Michelle Cliff was a Jamaican-American author who wrote poetry and literary criticism. Originally from Jamaica, her family moved to New York when she was three years old. When she was 10, the family move back to Jamaica. She returned to New York in 1960 and attended Wagner College for her B.A.
“Who can say how many lives have been saved by books?”
She worked as a Production Editor for W.W. Norton and Company in the 1970s. Cliff was focused on making sure that suppressed and minority voices were heard. She worked on many anthologies and poems, including her most notable novels, which were Abeng (1985), No Telephone to Heaven (1987), and Free Enterprise (2004).
“Our lives are written in disappearing ink.”
She wrote about identity, racism, and feminism in many of her works. She was one of the contributors for Home Girls (1983), an anthology from Black feminists.

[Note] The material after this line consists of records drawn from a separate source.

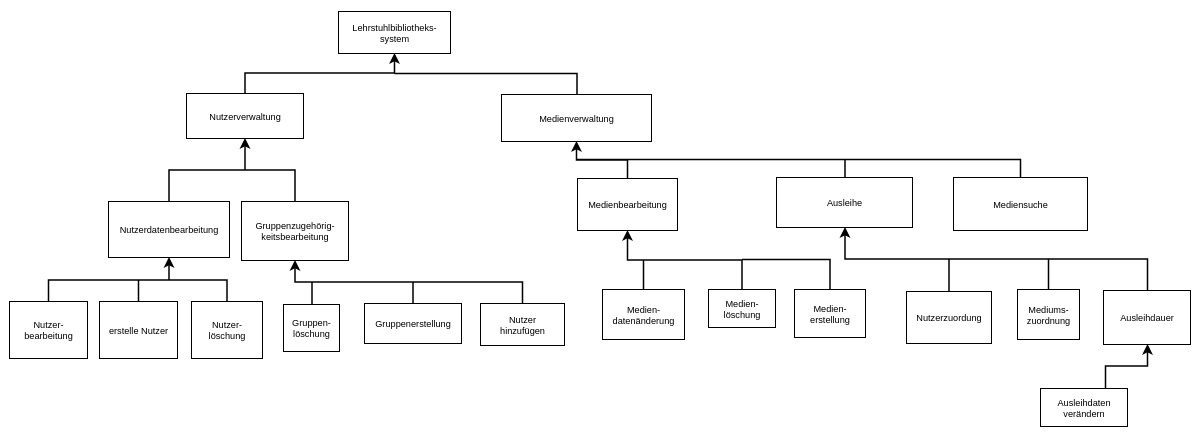
<!DOCTYPE html>
<html lang="de">
<head>
<meta charset="utf-8">
<title>Lehrstuhlbibliothekssystem</title>
<style>
:root { --paper: #fff; --ink: #000; }
* { box-sizing: border-box; }
html, body { margin: 0; width: 1200px; height: 439px; overflow: hidden; background: var(--paper); }
.diagram { position: relative; width: 1200px; height: 439px; overflow: hidden; color: var(--ink); font: 9.2px/11px "Liberation Sans", Arial, sans-serif; }
.connectors { position: absolute; left: 0; top: 0; }
.lines { fill: none; stroke: var(--ink); stroke-width: 1.5; }
.node {
  position: absolute; left: var(--x); top: var(--y); width: var(--w); height: var(--h);
  display: flex; align-items: center; justify-content: center; text-align: center; white-space: nowrap;
  background: var(--paper); border: 1.5px solid var(--ink);
}
.node span { position: relative; top: 1px; }
</style>
</head>
<body>
<main class="diagram">
  <svg class="connectors" width="1200" height="439" viewBox="0 0 1200 439" aria-hidden="true">
    <defs>
      <path id="arrowhead" d="M0 0L5.5 11L0 8.3L-5.5 11Z"/>
    </defs>
    <g class="lines">
      <path d="M245 94V73H394.500V60M577 95V73.500H394.500"/>
      <path d="M169 202V170H245V146M295 202V170H245"/>
      <path d="M627.500 179V160H576.500V149M845 179V159.500H576.500M1020.500 179V159.500H845"/>
      <path d="M48.500 302V280H169V265M138.500 302V280M227 302V280H169"/>
      <path d="M312 305V282H295V268M413 304V282H312M522.500 304V282H413"/>
      <path d="M643.500 290V260H627.500V238M742 290V260H643.500M830 290V259.500H742"/>
      <path d="M949 292V259H845V235M1048.500 290V259H949M1147.500 291V259H1048.500"/>
      <path d="M1105.500 389V366H1147.500V352"/>
    </g>
    <g fill="#000">
      <use href="#arrowhead" x="394.500" y="53"/>
      <use href="#arrowhead" x="245" y="138"/>
      <use href="#arrowhead" x="576.500" y="141"/>
      <use href="#arrowhead" x="169" y="257"/>
      <use href="#arrowhead" x="295" y="260"/>
      <use href="#arrowhead" x="627.500" y="230"/>
      <use href="#arrowhead" x="845" y="227"/>
      <use href="#arrowhead" x="1147.500" y="344"/>
    </g>
  </svg>

  <div class="node" style="--x:338px;--y:11px;--w:113px;--h:43px"><span>Lehrstuhlbibliotheks-<br>system</span></div>

  <div class="node" style="--x:186px;--y:93px;--w:118px;--h:46px"><span>Nutzerverwaltung</span></div>
  <div class="node" style="--x:501px;--y:94px;--w:151px;--h:48px"><span>Medienverwaltung</span></div>

  <div class="node" style="--x:108px;--y:201px;--w:122px;--h:57px"><span>Nutzerdatenbearbeitung</span></div>
  <div class="node" style="--x:241px;--y:201px;--w:108px;--h:60px"><span>Gruppenzugehörig-<br>keitsbearbeitung</span></div>
  <div class="node" style="--x:577px;--y:178px;--w:101px;--h:53px"><span>Medienbearbeitung</span></div>
  <div class="node" style="--x:776px;--y:177px;--w:137px;--h:51px"><span>Ausleihe</span></div>
  <div class="node" style="--x:953px;--y:177px;--w:135px;--h:54px"><span>Mediensuche</span></div>

  <div class="node" style="--x:9px;--y:301px;--w:79px;--h:58px"><span>Nutzer-<br>bearbeitung</span></div>
  <div class="node" style="--x:99px;--y:301px;--w:79px;--h:58px"><span>erstelle Nutzer</span></div>
  <div class="node" style="--x:191px;--y:301px;--w:72px;--h:58px"><span>Nutzer-<br>löschung</span></div>

  <div class="node" style="--x:283px;--y:304px;--w:57px;--h:48px"><span>Gruppen-<br>löschung</span></div>
  <div class="node" style="--x:364px;--y:303px;--w:98px;--h:41px"><span>Gruppenerstellung</span></div>
  <div class="node" style="--x:480px;--y:303px;--w:85px;--h:43px"><span>Nutzer<br>hinzufügen</span></div>

  <div class="node" style="--x:602px;--y:289px;--w:83px;--h:51px"><span>Medien-<br>datenänderung</span></div>
  <div class="node" style="--x:708px;--y:289px;--w:68px;--h:39px"><span>Medien-<br>löschung</span></div>
  <div class="node" style="--x:794px;--y:289px;--w:72px;--h:49px"><span>Medien-<br>erstellung</span></div>

  <div class="node" style="--x:906px;--y:291px;--w:86px;--h:53px"><span>Nutzerzuordung</span></div>
  <div class="node" style="--x:1017px;--y:289px;--w:63px;--h:51px"><span>Mediums-<br>zuordnung</span></div>
  <div class="node" style="--x:1103px;--y:290px;--w:88px;--h:55px"><span>Ausleihdauer</span></div>

  <div class="node" style="--x:1040px;--y:388px;--w:88px;--h:39px"><span>Ausleihdaten<br>verändern</span></div>
</main>
</body>
</html>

Cliff died in June of 2016, but her works live on as a reminder of what she stood for.